** Opening Data provided block **

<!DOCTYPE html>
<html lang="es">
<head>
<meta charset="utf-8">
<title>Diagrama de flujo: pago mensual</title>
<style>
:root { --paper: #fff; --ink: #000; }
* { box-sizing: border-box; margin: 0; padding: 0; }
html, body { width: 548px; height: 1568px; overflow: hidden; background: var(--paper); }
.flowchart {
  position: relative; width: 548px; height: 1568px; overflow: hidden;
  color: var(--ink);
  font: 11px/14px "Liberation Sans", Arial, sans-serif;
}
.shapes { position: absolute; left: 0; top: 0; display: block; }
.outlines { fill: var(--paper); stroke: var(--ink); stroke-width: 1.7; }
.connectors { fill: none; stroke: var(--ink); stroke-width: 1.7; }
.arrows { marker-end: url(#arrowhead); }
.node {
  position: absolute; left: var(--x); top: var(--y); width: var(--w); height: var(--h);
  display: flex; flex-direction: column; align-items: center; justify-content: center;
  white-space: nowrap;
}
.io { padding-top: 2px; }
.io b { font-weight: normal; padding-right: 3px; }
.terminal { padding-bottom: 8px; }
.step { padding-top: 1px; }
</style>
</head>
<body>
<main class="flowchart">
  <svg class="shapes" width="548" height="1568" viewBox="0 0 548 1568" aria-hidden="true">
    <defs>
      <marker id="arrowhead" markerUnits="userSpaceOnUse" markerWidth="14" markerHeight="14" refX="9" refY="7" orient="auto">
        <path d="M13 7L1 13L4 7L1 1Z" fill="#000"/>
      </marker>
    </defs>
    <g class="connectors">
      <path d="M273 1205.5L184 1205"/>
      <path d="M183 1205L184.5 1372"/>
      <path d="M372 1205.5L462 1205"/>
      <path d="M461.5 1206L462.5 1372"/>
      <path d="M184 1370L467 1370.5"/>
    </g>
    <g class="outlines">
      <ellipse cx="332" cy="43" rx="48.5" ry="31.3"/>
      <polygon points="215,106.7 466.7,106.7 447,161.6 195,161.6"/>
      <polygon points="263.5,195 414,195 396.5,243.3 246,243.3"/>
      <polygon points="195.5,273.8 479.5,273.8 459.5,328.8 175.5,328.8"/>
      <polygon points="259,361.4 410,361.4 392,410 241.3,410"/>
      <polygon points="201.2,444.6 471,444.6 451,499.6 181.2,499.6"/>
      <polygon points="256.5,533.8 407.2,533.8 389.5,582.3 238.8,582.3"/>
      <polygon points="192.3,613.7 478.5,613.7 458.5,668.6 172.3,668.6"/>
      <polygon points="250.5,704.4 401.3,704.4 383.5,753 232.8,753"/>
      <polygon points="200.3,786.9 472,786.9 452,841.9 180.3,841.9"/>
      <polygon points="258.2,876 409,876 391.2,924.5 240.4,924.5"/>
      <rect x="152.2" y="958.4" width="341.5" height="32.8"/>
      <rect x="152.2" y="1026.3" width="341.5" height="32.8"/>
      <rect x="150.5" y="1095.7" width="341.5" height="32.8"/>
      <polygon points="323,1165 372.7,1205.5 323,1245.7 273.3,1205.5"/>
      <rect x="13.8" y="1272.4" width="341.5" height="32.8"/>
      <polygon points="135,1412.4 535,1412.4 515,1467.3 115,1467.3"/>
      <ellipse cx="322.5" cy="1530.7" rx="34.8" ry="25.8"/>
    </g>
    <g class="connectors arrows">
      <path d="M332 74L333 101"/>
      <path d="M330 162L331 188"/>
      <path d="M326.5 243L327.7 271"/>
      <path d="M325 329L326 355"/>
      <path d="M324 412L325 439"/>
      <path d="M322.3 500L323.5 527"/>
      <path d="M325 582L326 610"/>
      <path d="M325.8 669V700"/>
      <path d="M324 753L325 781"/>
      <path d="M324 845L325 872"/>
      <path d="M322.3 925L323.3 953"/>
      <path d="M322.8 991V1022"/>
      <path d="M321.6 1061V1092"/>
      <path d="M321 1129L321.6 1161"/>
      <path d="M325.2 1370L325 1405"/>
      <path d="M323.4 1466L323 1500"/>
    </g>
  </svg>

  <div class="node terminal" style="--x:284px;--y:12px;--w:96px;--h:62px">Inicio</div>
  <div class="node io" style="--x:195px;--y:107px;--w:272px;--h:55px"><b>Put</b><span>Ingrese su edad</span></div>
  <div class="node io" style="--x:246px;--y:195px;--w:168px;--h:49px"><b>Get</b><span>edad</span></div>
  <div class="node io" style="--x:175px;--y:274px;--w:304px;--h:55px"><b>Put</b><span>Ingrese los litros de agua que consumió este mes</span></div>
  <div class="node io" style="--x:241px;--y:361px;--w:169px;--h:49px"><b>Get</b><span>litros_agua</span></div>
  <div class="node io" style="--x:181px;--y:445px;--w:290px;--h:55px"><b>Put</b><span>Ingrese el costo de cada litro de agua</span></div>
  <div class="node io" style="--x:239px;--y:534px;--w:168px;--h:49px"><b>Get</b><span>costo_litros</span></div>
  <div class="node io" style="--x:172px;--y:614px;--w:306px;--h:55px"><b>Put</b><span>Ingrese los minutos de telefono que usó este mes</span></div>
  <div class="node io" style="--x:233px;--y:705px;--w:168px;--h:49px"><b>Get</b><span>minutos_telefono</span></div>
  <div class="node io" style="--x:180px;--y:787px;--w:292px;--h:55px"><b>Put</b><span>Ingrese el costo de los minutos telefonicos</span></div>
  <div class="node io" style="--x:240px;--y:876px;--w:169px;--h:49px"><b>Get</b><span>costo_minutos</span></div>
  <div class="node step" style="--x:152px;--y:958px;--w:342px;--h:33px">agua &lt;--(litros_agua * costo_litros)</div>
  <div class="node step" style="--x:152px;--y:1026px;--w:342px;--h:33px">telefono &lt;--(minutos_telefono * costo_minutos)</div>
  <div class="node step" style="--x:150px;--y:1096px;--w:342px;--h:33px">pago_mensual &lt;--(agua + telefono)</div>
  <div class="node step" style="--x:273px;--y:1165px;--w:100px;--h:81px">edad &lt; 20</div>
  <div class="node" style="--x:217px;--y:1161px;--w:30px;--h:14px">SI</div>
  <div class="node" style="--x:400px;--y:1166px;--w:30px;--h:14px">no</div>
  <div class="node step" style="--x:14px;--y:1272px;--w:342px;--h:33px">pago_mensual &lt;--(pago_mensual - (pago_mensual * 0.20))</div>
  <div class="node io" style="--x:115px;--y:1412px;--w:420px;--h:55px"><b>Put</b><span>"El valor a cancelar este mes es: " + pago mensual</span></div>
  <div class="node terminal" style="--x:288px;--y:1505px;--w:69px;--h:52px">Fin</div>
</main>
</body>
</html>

** Closing Data provided block **

[Task details]
In the entries above, find each line with the word "left" and show it.

[Answer box]
.shapes { position: absolute; left: 0; top: 0; display: block; }
  position: absolute; left: var(--x); top: var(--y); width: var(--w); height: var(--h);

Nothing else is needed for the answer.